[WHAT YOU NEED TO DO]: Search the records for the word "dasharray" and pick out every line that has it.

[RECORD EXTRACTS]:
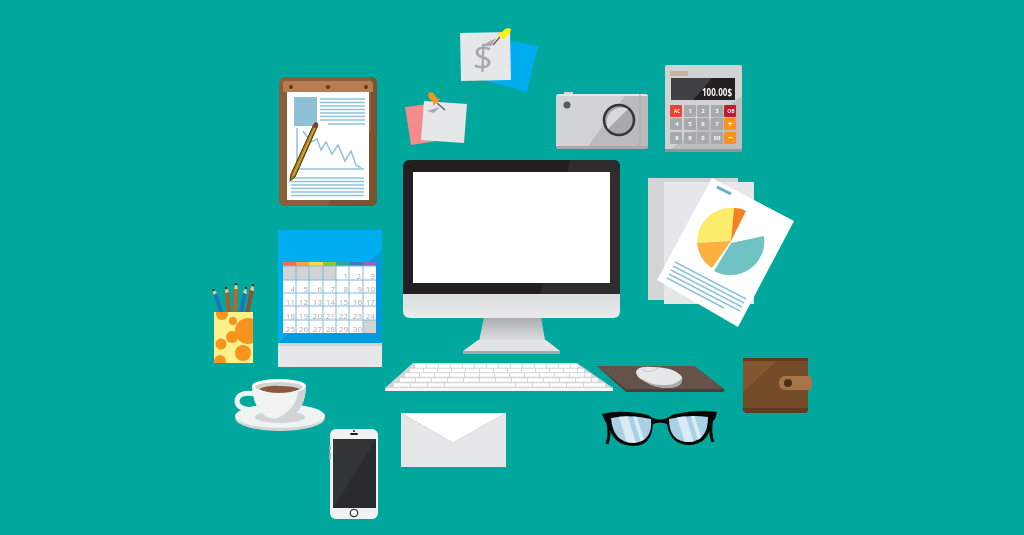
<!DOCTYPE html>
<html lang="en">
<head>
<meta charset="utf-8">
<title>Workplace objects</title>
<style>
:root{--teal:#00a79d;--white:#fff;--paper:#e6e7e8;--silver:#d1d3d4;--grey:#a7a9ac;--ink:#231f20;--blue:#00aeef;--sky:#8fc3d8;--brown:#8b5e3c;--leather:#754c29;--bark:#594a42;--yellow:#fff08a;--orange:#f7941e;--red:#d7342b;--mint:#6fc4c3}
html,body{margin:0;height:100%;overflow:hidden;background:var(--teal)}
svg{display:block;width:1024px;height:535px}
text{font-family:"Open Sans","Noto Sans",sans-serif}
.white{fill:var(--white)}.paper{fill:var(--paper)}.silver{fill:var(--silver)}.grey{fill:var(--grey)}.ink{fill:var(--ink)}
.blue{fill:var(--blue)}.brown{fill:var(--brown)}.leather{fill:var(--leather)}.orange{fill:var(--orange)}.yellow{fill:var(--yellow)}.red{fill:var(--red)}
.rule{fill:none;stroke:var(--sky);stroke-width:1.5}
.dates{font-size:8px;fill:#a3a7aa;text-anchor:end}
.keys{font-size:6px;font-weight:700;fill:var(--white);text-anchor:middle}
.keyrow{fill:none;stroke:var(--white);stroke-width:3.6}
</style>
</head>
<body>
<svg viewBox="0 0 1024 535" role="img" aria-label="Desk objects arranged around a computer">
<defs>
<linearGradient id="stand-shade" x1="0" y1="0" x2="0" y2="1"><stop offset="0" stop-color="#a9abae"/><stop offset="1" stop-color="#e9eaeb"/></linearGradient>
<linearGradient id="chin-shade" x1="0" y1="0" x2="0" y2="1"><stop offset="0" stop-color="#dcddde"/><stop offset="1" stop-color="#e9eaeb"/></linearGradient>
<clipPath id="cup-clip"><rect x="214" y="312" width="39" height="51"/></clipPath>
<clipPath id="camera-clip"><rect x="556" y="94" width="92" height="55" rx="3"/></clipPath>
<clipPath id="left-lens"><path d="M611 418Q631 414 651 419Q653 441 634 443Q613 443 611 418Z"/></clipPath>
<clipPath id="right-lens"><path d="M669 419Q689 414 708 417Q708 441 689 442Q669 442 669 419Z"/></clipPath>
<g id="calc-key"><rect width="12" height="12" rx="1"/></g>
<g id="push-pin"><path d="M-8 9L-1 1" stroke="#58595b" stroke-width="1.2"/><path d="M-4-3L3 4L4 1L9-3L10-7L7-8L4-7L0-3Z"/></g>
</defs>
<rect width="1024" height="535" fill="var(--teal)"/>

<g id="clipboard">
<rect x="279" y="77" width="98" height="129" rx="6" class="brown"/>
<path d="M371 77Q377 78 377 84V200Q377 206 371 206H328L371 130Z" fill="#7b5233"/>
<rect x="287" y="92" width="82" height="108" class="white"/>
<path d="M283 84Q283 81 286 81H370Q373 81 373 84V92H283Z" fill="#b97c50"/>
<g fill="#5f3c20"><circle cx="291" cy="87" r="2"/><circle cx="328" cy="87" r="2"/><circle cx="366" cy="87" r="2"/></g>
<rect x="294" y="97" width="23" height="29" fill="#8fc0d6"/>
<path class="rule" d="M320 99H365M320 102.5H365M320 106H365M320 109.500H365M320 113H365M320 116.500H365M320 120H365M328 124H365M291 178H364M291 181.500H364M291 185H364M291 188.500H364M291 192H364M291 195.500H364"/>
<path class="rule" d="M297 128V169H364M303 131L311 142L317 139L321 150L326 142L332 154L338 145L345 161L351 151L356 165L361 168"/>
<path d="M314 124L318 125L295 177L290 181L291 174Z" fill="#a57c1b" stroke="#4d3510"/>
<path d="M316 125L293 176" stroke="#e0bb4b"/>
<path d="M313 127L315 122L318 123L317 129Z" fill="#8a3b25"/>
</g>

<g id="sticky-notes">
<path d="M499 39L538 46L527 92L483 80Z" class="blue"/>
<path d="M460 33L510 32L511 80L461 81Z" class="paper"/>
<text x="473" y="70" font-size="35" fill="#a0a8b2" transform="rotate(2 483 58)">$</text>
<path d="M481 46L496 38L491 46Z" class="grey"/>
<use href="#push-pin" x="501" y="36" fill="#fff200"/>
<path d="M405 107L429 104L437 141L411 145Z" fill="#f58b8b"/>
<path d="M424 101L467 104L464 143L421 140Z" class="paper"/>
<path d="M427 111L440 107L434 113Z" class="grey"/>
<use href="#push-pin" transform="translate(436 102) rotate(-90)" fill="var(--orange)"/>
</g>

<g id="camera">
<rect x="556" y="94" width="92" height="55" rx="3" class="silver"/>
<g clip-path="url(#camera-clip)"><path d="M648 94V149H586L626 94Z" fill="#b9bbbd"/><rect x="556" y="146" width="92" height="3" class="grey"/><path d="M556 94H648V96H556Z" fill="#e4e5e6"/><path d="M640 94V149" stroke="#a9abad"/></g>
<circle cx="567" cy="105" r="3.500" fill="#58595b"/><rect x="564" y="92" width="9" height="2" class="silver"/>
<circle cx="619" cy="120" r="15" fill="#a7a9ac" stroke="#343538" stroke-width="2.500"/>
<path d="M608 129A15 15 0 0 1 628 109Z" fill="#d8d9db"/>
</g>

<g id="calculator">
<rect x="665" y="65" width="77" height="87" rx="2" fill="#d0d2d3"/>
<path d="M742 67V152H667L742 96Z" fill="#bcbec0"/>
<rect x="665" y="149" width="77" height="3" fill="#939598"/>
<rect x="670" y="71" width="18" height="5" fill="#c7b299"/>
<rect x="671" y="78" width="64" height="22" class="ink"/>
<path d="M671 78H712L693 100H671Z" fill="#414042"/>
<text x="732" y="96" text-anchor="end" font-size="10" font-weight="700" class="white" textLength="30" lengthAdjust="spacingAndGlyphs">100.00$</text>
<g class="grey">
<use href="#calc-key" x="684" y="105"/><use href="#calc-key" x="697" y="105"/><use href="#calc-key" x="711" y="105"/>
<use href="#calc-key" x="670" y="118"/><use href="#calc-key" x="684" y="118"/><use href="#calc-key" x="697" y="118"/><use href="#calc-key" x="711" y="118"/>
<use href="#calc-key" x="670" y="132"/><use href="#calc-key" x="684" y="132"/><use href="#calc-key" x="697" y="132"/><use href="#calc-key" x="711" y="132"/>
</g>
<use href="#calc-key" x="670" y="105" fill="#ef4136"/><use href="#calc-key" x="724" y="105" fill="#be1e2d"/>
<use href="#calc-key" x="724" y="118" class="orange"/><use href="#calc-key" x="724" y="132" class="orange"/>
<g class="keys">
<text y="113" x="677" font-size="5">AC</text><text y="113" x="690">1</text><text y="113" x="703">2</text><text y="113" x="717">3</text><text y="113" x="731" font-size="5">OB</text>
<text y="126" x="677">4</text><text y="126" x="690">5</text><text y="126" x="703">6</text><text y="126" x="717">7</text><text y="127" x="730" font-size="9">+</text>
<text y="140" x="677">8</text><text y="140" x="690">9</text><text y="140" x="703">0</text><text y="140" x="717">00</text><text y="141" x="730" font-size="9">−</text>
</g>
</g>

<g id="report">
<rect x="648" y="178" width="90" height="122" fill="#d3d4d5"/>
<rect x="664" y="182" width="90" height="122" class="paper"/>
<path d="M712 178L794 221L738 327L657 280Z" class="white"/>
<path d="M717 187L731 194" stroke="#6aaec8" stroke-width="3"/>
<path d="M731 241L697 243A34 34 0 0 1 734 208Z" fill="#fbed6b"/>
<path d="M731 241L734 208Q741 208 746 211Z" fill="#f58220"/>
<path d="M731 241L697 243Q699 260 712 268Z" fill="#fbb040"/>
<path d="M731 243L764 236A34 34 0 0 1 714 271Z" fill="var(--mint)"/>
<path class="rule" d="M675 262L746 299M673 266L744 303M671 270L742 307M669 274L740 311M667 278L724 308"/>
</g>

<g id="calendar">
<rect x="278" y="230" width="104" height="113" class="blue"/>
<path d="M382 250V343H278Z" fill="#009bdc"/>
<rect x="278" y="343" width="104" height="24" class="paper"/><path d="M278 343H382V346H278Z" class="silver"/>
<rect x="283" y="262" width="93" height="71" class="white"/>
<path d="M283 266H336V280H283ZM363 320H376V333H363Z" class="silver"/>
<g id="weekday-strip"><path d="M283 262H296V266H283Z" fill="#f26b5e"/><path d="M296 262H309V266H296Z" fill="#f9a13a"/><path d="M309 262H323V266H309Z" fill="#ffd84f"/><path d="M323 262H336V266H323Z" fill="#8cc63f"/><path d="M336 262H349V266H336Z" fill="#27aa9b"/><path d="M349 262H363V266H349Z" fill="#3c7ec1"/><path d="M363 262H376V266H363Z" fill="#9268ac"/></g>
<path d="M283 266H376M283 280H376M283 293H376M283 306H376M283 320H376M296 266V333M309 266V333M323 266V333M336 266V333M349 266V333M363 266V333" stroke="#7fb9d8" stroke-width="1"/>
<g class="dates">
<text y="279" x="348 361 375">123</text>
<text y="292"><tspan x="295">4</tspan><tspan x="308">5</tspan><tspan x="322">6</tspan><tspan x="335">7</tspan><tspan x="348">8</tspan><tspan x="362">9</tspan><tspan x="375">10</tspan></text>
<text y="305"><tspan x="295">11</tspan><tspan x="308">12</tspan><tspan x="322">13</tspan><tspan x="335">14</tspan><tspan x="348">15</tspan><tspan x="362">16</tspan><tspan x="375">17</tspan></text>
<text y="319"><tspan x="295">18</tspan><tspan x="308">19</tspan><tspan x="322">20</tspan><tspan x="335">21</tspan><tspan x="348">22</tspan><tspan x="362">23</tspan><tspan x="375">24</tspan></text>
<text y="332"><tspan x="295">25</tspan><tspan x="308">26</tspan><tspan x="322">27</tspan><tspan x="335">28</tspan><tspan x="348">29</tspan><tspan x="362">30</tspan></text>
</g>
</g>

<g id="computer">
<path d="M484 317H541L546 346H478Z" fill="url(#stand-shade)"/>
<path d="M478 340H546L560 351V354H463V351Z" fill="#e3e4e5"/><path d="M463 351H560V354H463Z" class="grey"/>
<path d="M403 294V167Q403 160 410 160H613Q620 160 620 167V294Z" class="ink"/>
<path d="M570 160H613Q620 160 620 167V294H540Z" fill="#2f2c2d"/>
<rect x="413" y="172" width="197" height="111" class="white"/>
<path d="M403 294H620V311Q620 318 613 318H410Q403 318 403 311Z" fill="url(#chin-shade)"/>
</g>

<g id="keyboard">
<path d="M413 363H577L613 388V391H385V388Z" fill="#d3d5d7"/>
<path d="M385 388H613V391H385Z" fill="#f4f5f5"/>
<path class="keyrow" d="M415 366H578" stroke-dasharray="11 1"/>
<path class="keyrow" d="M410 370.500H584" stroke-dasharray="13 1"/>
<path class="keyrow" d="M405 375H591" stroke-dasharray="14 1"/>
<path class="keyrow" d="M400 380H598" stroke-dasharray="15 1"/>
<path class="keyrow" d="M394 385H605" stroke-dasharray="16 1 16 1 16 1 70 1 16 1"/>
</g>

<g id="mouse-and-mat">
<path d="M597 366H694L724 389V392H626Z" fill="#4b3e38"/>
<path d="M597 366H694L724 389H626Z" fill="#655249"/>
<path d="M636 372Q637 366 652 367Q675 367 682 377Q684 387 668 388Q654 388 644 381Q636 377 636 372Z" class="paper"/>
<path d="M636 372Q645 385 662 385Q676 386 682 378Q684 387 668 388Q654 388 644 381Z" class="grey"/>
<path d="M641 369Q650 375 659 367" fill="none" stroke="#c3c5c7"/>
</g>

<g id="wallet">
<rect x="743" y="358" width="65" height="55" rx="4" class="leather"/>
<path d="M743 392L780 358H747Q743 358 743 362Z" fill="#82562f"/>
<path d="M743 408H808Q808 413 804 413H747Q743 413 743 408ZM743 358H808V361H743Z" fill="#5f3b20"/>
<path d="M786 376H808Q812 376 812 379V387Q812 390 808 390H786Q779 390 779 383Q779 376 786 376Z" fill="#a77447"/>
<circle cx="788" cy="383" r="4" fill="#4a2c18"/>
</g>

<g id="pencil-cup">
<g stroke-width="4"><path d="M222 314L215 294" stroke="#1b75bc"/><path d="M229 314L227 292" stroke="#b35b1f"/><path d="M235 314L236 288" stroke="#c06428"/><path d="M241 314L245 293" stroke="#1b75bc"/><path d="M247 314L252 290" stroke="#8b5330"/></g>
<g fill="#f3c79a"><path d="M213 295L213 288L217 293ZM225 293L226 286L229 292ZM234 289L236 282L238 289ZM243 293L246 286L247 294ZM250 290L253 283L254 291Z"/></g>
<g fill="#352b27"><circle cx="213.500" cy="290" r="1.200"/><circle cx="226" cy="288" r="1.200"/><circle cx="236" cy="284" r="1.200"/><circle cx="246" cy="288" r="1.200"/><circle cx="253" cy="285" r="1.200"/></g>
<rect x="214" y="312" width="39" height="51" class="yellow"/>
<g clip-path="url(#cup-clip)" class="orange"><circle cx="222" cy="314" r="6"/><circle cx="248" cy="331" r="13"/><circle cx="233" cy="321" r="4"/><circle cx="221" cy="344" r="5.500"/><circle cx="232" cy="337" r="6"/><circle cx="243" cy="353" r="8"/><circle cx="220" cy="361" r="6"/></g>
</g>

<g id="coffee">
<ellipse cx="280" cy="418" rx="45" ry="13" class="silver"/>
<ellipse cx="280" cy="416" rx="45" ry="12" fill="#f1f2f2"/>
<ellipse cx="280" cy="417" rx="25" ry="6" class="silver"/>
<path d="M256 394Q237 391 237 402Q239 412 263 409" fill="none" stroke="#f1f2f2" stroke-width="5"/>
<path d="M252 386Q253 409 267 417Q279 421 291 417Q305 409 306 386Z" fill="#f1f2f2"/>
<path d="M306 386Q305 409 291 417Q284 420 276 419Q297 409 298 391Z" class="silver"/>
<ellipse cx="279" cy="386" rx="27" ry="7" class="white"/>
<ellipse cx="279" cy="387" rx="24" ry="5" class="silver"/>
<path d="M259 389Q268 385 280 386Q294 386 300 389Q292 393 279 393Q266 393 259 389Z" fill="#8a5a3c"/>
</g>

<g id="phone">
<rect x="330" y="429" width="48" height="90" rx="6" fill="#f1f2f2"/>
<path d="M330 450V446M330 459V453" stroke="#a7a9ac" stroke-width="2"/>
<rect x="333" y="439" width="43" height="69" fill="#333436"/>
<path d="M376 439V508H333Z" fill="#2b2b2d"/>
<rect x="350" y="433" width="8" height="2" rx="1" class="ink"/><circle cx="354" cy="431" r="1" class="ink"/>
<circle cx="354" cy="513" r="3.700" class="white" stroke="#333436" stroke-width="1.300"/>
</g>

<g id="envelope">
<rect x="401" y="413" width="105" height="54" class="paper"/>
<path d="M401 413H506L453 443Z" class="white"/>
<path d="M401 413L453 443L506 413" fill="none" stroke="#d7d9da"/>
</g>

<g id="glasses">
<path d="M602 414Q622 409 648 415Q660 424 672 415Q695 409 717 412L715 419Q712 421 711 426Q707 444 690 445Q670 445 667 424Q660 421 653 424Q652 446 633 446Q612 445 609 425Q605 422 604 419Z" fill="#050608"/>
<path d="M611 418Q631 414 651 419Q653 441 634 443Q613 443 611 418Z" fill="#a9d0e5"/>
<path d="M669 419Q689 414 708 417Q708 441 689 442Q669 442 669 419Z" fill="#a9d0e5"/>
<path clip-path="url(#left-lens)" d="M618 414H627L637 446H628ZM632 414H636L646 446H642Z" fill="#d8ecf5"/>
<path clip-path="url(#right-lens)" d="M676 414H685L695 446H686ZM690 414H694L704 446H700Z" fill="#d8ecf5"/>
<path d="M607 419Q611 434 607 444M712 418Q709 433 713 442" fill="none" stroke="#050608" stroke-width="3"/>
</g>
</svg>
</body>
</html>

[RESPONSE FOR THIS EXERCISE]:
<path class="keyrow" d="M415 366H578" stroke-dasharray="11 1"/>
<path class="keyrow" d="M410 370.500H584" stroke-dasharray="13 1"/>
<path class="keyrow" d="M405 375H591" stroke-dasharray="14 1"/>
<path class="keyrow" d="M400 380H598" stroke-dasharray="15 1"/>
<path class="keyrow" d="M394 385H605" stroke-dasharray="16 1 16 1 16 1 70 1 16 1"/>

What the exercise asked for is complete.